It looks like the federal government is taking on housing discrimination.
According to a press release posted on the HUD website, the US Department of Housing and Urban Development will be investing $38 million into the Fair Housing Initiatives program as a way to fight housing discrimination.
A little bit for a lot of people
This money will be made available as grants to fund “a variety of critical fair housing activities, including fair housing testing in the rental and sales market, public education efforts, capacity building, and education and outreach activities.” Here’s how the money breaks down by activity group:
• 7.45 million goes into education and outreach. These activities go out into needy communities and let them know about their rights to fair housing under federal, state and local laws. A million dollars of this fund will run a national media campaign.

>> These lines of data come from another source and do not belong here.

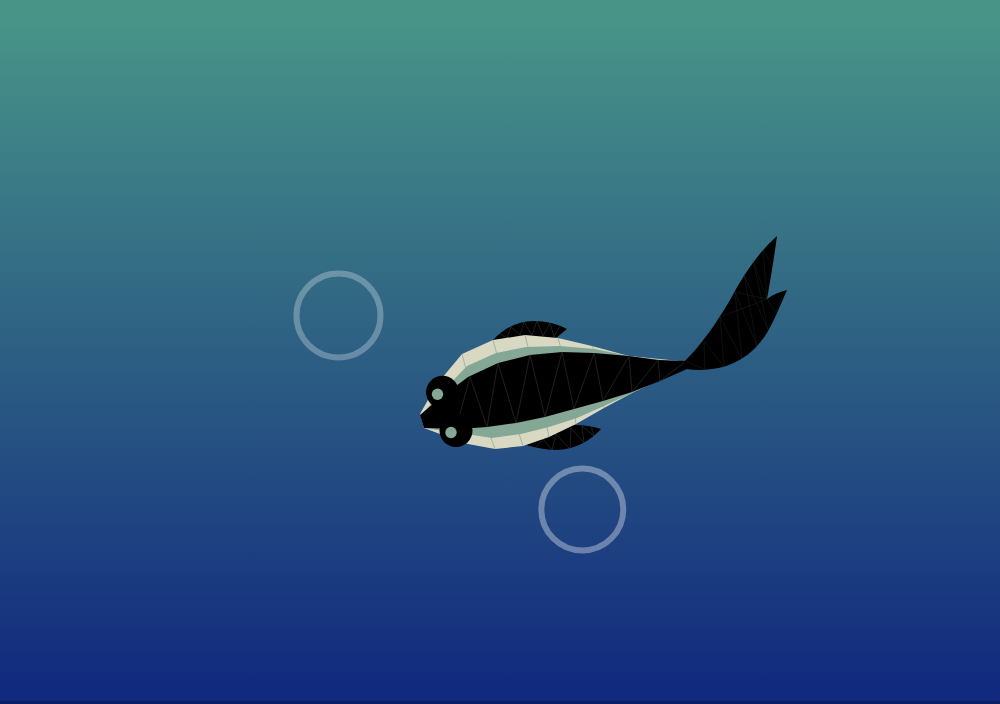
<!DOCTYPE html>
<html lang="en">
<head>
<meta charset="utf-8">
<title>Fish and bubbles</title>
<style>
:root {
  --water-top: #489588;
  --water-bottom: #122a7e;
  --ink: #000;
  --cream: #d9d9c3;
  --sage: #84a796;
  --seam: #39433f;
}
html, body { margin: 0; overflow: hidden; }
.sea { display: block; width: 1000px; height: 704px; }
.shallow { stop-color: var(--water-top); }
.deep { stop-color: var(--water-bottom); }
.seabed { fill: #0c2064; }
.bubble { fill: none; stroke: #fff; stroke-width: 6; }
.bubble-left { stroke-opacity: .28; }
.bubble-right { stroke-opacity: .35; }
.ink { fill: var(--ink); }
.cream { fill: var(--cream); }
.sage { fill: var(--sage); }
.seams { fill: none; stroke: var(--seam); stroke-width: .5; }
.tail-seams { stroke-opacity: .5; }
.belly-seams { stroke: var(--sage); stroke-width: .7; }
</style>
</head>
<body>
<svg class="sea" viewBox="0 0 1000 704" role="img" aria-label="A black and cream fish seen from above, swimming between two bubbles">
  <defs>
    <linearGradient id="water" x1="0" y1="0" x2="0" y2="1">
      <stop class="shallow" offset="0"/>
      <stop class="shallow" offset=".02"/>
      <stop class="deep" offset=".97"/>
      <stop class="deep" offset="1"/>
    </linearGradient>
    <g id="eye">
      <circle class="ink" r="16.5"/>
      <circle class="sage" cx="-5" cy="2" r="5.7"/>
    </g>
  </defs>

  <rect width="1000" height="704" fill="url(#water)"/>
  <rect class="seabed" y="701" width="1000" height="3"/>

  <g id="bubbles">
    <circle class="bubble bubble-left" cx="338.5" cy="315.5" r="42"/>
    <circle class="bubble bubble-right" cx="582.3" cy="509.5" r="41"/>
  </g>

  <g id="fish">
    <g id="fins" class="ink">
      <path d="M493 340Q511 321 534 321Q552 321 567 329L556 338L525 343Z"/>
      <path d="M526 445Q543 450 558 450Q584 448 601 429Q589 425 574 425L545 438Z"/>
    </g>
    <path id="fin-seams" class="seams" d="M500 334L507 338L511 327L520 335L524 322L532 335L537 321L543 336L550 323L554 337L560 326M536 447L543 439L552 450L556 434L570 449L571 428L584 443L582 426L594 436L591 426"/>

    <polygon class="cream" points="420,414 437,384 462,354 493,340 525,335 558,338 592,346 629,356 680,361 686,368 634,392 604,408 576,424 549,437 523,446 495,449 468,444 440,434 424,428"/>
    <polygon class="sage" points="421,415 440,394 467,366 496,353 526,347 560,346 595,349 629,356 680,362 634,392 604,406 577,418 549,427 521,434 492,438 466,434 424,428"/>
    <path id="belly-seams" class="seams belly-seams" d="M462 354L467 373M493 340L499 362M525 335L530 355M558 338L562 352M592 346L596 352M436 386L432 402M495 449L487 427M523 446L516 424M549 437L545 417M576 424L574 410M604 408L603 402"/>
    <polygon id="back" class="ink" points="420,415 440,398 468,377 498,363 530,355 562,352 594,353 629,356 658,360 686,361 687,369 660,381 632,392 603,401 574,409 545,417 516,423 487,427 460,429 424,428"/>
    <path id="back-seams" class="seams" d="M456 428L470 377L487 427L498 363L516 423L530 355L545 417L562 352L574 409L594 353L603 401L629 356L632 392L658 360L660 381L686 361"/>

    <path id="tail" class="ink" d="M684 362C703 343 717 322 730 300Q752 258 777 236Q773 266 767 299Q775 293 787 290C780 306 775 319 768 331C752 359 724 374 686 369Z"/>
    <path id="tail-seams" class="seams tail-seams" d="M686 361L705 370L704 341L724 367L720 317L742 359L735 292L757 346L744 275L768 330L753 260L767 299L763 249L773 267M767 299L776 313L784 292M735 292L767 299L720 317"/>

    <g id="eyes">
      <use href="#eye" x="442.5" y="392.3"/>
      <use href="#eye" x="456" y="430.5"/>
    </g>
  </g>
</svg>
</body>
</html>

• $500,000 will fund initiatives that can expand the “capacity and effectiveness” of fair housing organizations. This should give state and local resources the money they need to effectively scale their operations
• $30.35 million will go to private organizations that investigate and enforce the Fair Housing Act. This money will be invested over a multi-year period
It’s pretty clear from the monetary distribution that empowering the reporting and investigation of fair housing violations is a top priority. According to data from the National Fair Housing association, “it is estimated that there are over 4 million instances of housing discrimination annually in the rental market alone,” even though only 28,181 official complaints were logged last year. Moral of the story?
It’s a vastly underreported issue, and HUD is hoping that an education campaign will increase reported cases.
It’s also worth noting that private fair housing organizations processed 70 percent of complaints, a majority by a long shot. That’s why such a large chunk of the funding goes towards these enforcement agencies.
No better time
The overall funding comes at a crucial juncture too. In that same body of research, the National Fair Housing Association found an increase in housing discrimination activity in 2016 compared to 2015. Additionally, the worst of 2016’s activity seems to concentrate around the fall season, with an increase in hate crimes and harassment cases.
Agencies interested in applying for the grants must apply by September 18, 2017.